Is river flow sufficient for a hydropower scheme to be viable?
The Environment Agency estimates that in England and Wales hydropower schemes of all sizes could increase from 350 at present to 1200 by 2020, while an analysis of Scotland’s untapped hydropower potential suggests over 2,000 potential schemes in the 100-500kW range.
However, building a business case for small-scale hydropower schemes requires detailed assessment of likely river flow rates throughout the year, since this determines the optimum size and overall economic viability of a proposal.
Building on many years of R&D, researchers at the Centre for Ecology and Hydrology (CEH) developed Low Flows 2000, a software-based decision support tool designed to estimate river flows at ungauged sites and to aid the development of catchment and regional water resources. This software was licenced in 2004 to Wallingford HydroSolutions Ltd (WHS), a spin-off company set up by the CEH researchers that developed the software models.
Example of a small scale hydropower scheme
WHS has continued to build on, and further develop the earlier academic research, releasing new versions of the LowFlows 2000 software (now called LowFlows Enterprise) that deliver both scientific and functional advances.
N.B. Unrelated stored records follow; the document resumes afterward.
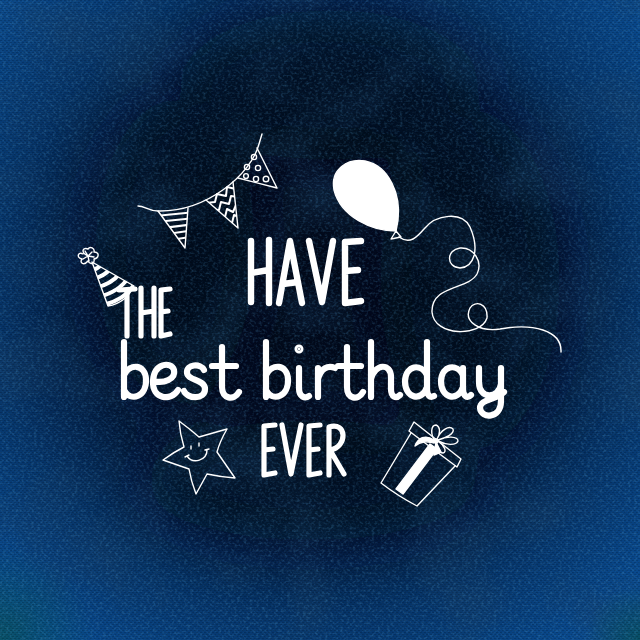
<!DOCTYPE html>
<html lang="en">
<head>
<meta charset="utf-8">
<title>Have the best birthday ever</title>
<style>
:root { --ink: #fff; --night: #020a1b; --navy: #04224c; --blue: #08458a; --teal: #07505f; }
* { margin: 0; padding: 0; box-sizing: border-box; }
html, body { width: 640px; height: 640px; overflow: hidden; }
.card { position: relative; width: 640px; height: 640px; overflow: hidden; background: var(--blue); font-family: "TeX Gyre Adventor", sans-serif; }
.backdrop, .artwork { position: absolute; inset: 0; display: block; width: 640px; height: 640px; }
.greeting { font-size: inherit; font-weight: normal; }
.doodle, .letters { fill: none; stroke: var(--ink); stroke-linecap: round; stroke-linejoin: round; }
.doodle { stroke-width: 1.4; }
.solid { fill: var(--ink); }
.narrow { stroke-width: 6.4; }
.narrow.small { stroke-width: 5.2; }
.script { stroke-width: 6.2; }
</style>
</head>
<body>
<main class="card">
<svg class="backdrop" viewBox="0 0 640 640" aria-hidden="true">
  <defs>
    <radialGradient id="glow" gradientUnits="userSpaceOnUse" cx="318" cy="292" r="440">
      <stop offset="0" stop-color="#020a1b"/>
      <stop offset=".34" stop-color="#020c20"/>
      <stop offset=".52" stop-color="#031a3c"/>
      <stop offset=".74" stop-color="#063468"/>
      <stop offset="1" stop-color="#094b91"/>
    </radialGradient>
    <radialGradient id="corner">
      <stop offset="0" stop-color="#07505f" stop-opacity=".85"/>
      <stop offset="1" stop-color="#07505f" stop-opacity="0"/>
    </radialGradient>
    <filter id="soft" x="-50%" y="-50%" width="200%" height="200%"><feGaussianBlur stdDeviation="32"/></filter>
    <filter id="clouds" x="0" y="0" width="100%" height="100%">
      <feTurbulence type="fractalNoise" baseFrequency=".012" numOctaves="5" seed="8"/>
      <feColorMatrix values="0 0 0 0 .01  0 0 0 0 .05  0 0 0 0 .13  2.4 0 0 0 -1.02"/>
    </filter>
    <filter id="grain" x="0" y="0" width="100%" height="100%">
      <feTurbulence type="fractalNoise" baseFrequency=".32 .4" numOctaves="2" seed="3"/>
      <feColorMatrix values="0 0 0 0 .1  0 0 0 0 .4  0 0 0 0 .72  1.5 0 0 0 -.68"/>
    </filter>
    <pattern id="weave" width="4" height="4" patternUnits="userSpaceOnUse">
      <rect width="2" height="1" fill="#000"/>
      <rect x="2" y="2" width="2" height="1" fill="#000"/>
    </pattern>
  </defs>
  <rect width="640" height="640" fill="url(#glow)"/>
  <g filter="url(#soft)" fill="#020a1b" opacity=".65">
    <ellipse cx="330" cy="85" rx="150" ry="75"/>
    <ellipse cx="175" cy="250" rx="80" ry="150"/>
    <ellipse cx="470" cy="280" rx="90" ry="170"/>
    <ellipse cx="310" cy="480" rx="170" ry="60"/>
  </g>
  <rect width="640" height="640" filter="url(#clouds)" opacity=".4"/>
  <circle cx="0" cy="640" r="95" fill="url(#corner)"/>
  <circle cx="640" cy="640" r="55" fill="url(#corner)"/>
  <rect width="640" height="640" filter="url(#grain)" opacity=".4"/>
  <rect width="640" height="640" fill="url(#weave)" opacity=".16"/>
</svg>

<h1 class="greeting">
<svg class="artwork" viewBox="0 0 640 640" role="img" aria-label="Have the best birthday ever">
  <g class="letters narrow" id="have">
    <path d="M251 241V302M269 240V303M251 273L269 270"/>
    <path d="M279 303L290 241L302 303M283 284L298 282"/>
    <path d="M309 241L322 302L333 241"/>
    <path d="M361 241L345 242V303L361 301M345 271L358 270"/>
  </g>
  <g class="letters narrow small" id="the">
    <path d="M119 290L135 289M127 290V336"/>
    <path d="M141 288V336M154 288V336M141 313L154 311"/>
    <path d="M170 289L161 290V336L170 334M161 312L168 311"/>
  </g>
  <g class="letters script" id="best">
    <path d="M124 342V397M124 375C130 363 145 364 146 379C147 396 131 403 124 390"/>
    <path d="M153 381C164 384 176 379 174 370C171 361 154 363 153 381C152 399 171 402 178 390"/>
    <path d="M204 370C201 363 186 364 187 373C188 381 205 379 205 389C205 400 187 399 184 391"/>
    <path d="M222 347V387C222 399 234 401 239 392M212 366H236"/>
  </g>
  <g class="letters script" id="birthday">
    <path d="M266 342V397M266 375C272 363 287 364 288 379C289 396 273 403 266 390"/>
    <path d="M299 368V388C299 397 305 399 309 396"/>
    <circle class="solid" cx="299" cy="349" r="1.4"/>
    <path d="M318 368V397M318 379C321 368 328 365 335 368"/>
    <path d="M347 347V387C347 399 358 401 363 392M338 366H361"/>
    <path d="M371 342V397M371 379C375 363 391 363 391 377V389C391 397 396 399 400 395"/>
    <path d="M427 342V388C427 396 430 398 434 396M427 375C421 363 406 365 405 381C405 399 422 402 427 387"/>
    <path d="M463 368V388C463 396 467 399 471 395M463 375C457 363 442 365 441 381C441 399 458 402 463 387"/>
    <path d="M479 368V382C479 400 499 399 501 384M501 368V401C501 419 481 419 480 408C480 399 496 400 504 392"/>
  </g>
  <g class="letters narrow small" id="ever">
    <path d="M275 425L264 426V475L275 473M264 450L273 449"/>
    <path d="M282 425L291 474L301 425"/>
    <path d="M320 425L309 426V475L320 473M309 450L318 449"/>
    <path d="M329 475V427C347 421 348 447 330 450L344 474"/>
  </g>
</svg>
</h1>

<svg class="artwork" viewBox="0 0 640 640" aria-hidden="true">
  <defs>
    <clipPath id="striped-flag"><path d="M158 211L188 208L185 248Z"/></clipPath>
    <clipPath id="zigzag-flag"><path d="M206 200L233 182L238 228Z"/></clipPath>
    <clipPath id="hat-cone"><path d="M92 262L108 306Q126 303 134 286Z"/></clipPath>
  </defs>

  <g class="doodle" id="bunting">
    <path d="M138 206C145 206 148 211 158 211C206 212 251 175 259 144L262 134"/>
    <path d="M158 211L185 248L188 208"/>
    <path clip-path="url(#striped-flag)" stroke-width="2" d="M155 216L195 212M155 222L195 218M155 229L195 224M160 235L195 230M165 241L195 236"/>
    <path d="M206 200L238 228L233 182"/>
    <path clip-path="url(#zigzag-flag)" stroke-width="2" d="M205 203L215 202L217 194L226 196L227 187L236 189M211 210L219 210L221 202L229 204L231 196L238 197M217 217L225 217L227 209L233 212L236 205M226 224L232 223L234 215L240 217"/>
    <path d="M238 178L277 188L257 148"/>
    <circle cx="254" cy="157" r="2.6"/><circle cx="247" cy="167" r="2.6"/><circle cx="258" cy="168" r="2.6"/>
    <circle cx="246" cy="176" r="2.4"/><circle cx="256" cy="179" r="2.6"/><circle cx="266" cy="179" r="2.8"/>
  </g>

  <g class="doodle" id="balloon">
    <path class="solid" d="M396 231C372 231 341 217 334 190C330 169 348 158 365 161C390 166 401 196 398 220Z"/>
    <path d="M396 231L391 239L401 237Z"/>
    <path d="M399 237C410 245 417 237 424 229C436 214 462 211 470 227C480 250 474 267 460 268C446 267 446 250 460 248C474 247 483 262 477 274C468 290 431 285 432 312C434 337 481 337 487 318C488 303 475 300 470 308C463 322 480 332 500 329C532 323 562 330 561 352"/>
  </g>

  <g class="doodle" id="party-hat">
    <path d="M92 262L108 306Q126 303 134 286Z"/>
    <path clip-path="url(#hat-cone)" stroke-width="4" d="M89 271Q97 270 102 264M92 279Q104 277 111 268M95 288Q112 284 120 273M98 297Q119 292 128 278M103 305Q124 300 134 285"/>
    <path d="M88 256C80 252 83 247 88 249C90 246 95 248 94 252C100 252 99 258 94 259C95 264 90 265 88 261C84 266 79 263 82 259C76 258 78 251 83 254M88 256L85 251M88 256L92 252M88 256L94 257M88 256L89 261M88 256L83 259"/>
  </g>

  <g class="doodle" id="star">
    <path d="M179 421Q190 429 199 437L227 429Q220 441 217 452L235 478Q221 477 207 474L196 494Q191 481 189 469L163 460Q174 452 184 447Q180 434 179 421Z"/>
    <path d="M187 456C193 465 207 460 207 450M185 457L189 455M205 450L209 449M191 446V449M199 443V446"/>
  </g>

  <g class="doodle" id="gift">
    <path d="M414 422L461 459L457 467L409 431Z"/>
    <path d="M411 433L381 483Q398 496 417 506L455 466"/>
    <path class="solid" d="M430 444L396 489L403 494L437 449Z"/>
    <path d="M435 441C430 434 431 425 436 425C441 427 440 434 437 439C441 430 449 425 453 429C455 434 445 438 438 440C446 436 458 436 458 441C456 446 446 445 438 441C445 446 447 452 443 453C438 453 437 446 436 441"/>
    <path class="solid" d="M434 440C425 434 418 438 415 446C422 440 428 442 434 443ZM436 442L434 455L441 452Z"/>
    <circle class="solid" cx="436" cy="441" r="2"/>
  </g>
</svg>
</main>
</body>
</html>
In parallel with this core activity the company has also created a full suite of commercial software products for use by small-scale hydropower developers, including LowFlows 2 (a simplified version of Low Flows Enterprise), HydrA2 (a redevelopment of energy estimation tools within an earlier academic program, HydrA, used in conjunction with LowFlows 2) and CatchmentsUK (for estimating catchment boundaries both for import into LowFlows 2 and many other environmental consultancy applications.)
As a suite, CatchmentsUK, LowFlows 2 and HydrA 2 now provide developers with the resources necessary to simulate and estimate the outputs that can be generated by a proposed hydropower scheme for a variety of turbine configurations, operating conditions, and possible trends in UK regulation.
LowFlows2 is widely licensed by WHS to hydropower developers and consultants and is typically used in the planning of ‘run of river’ hydro schemes in the 100-500kW range. The company believes that flows estimates are used in assessing the feasibility and potential design for the majority of new UK hydropower schemes in this range. Such schemes are typically located in ungauged catchments, where flow data is not available.
The 100-500kW hydropower sector in Scotland alone is predicted to provide an extra 4,800-6,800 man years employment in construction, and 130-175 FTE jobs in maintenance and operation, with potential schemes having an estimated total power rating of 487MW. The suite of WHS software programs is continually updated to meet emerging needs of UK hydropower developers.Add Pingback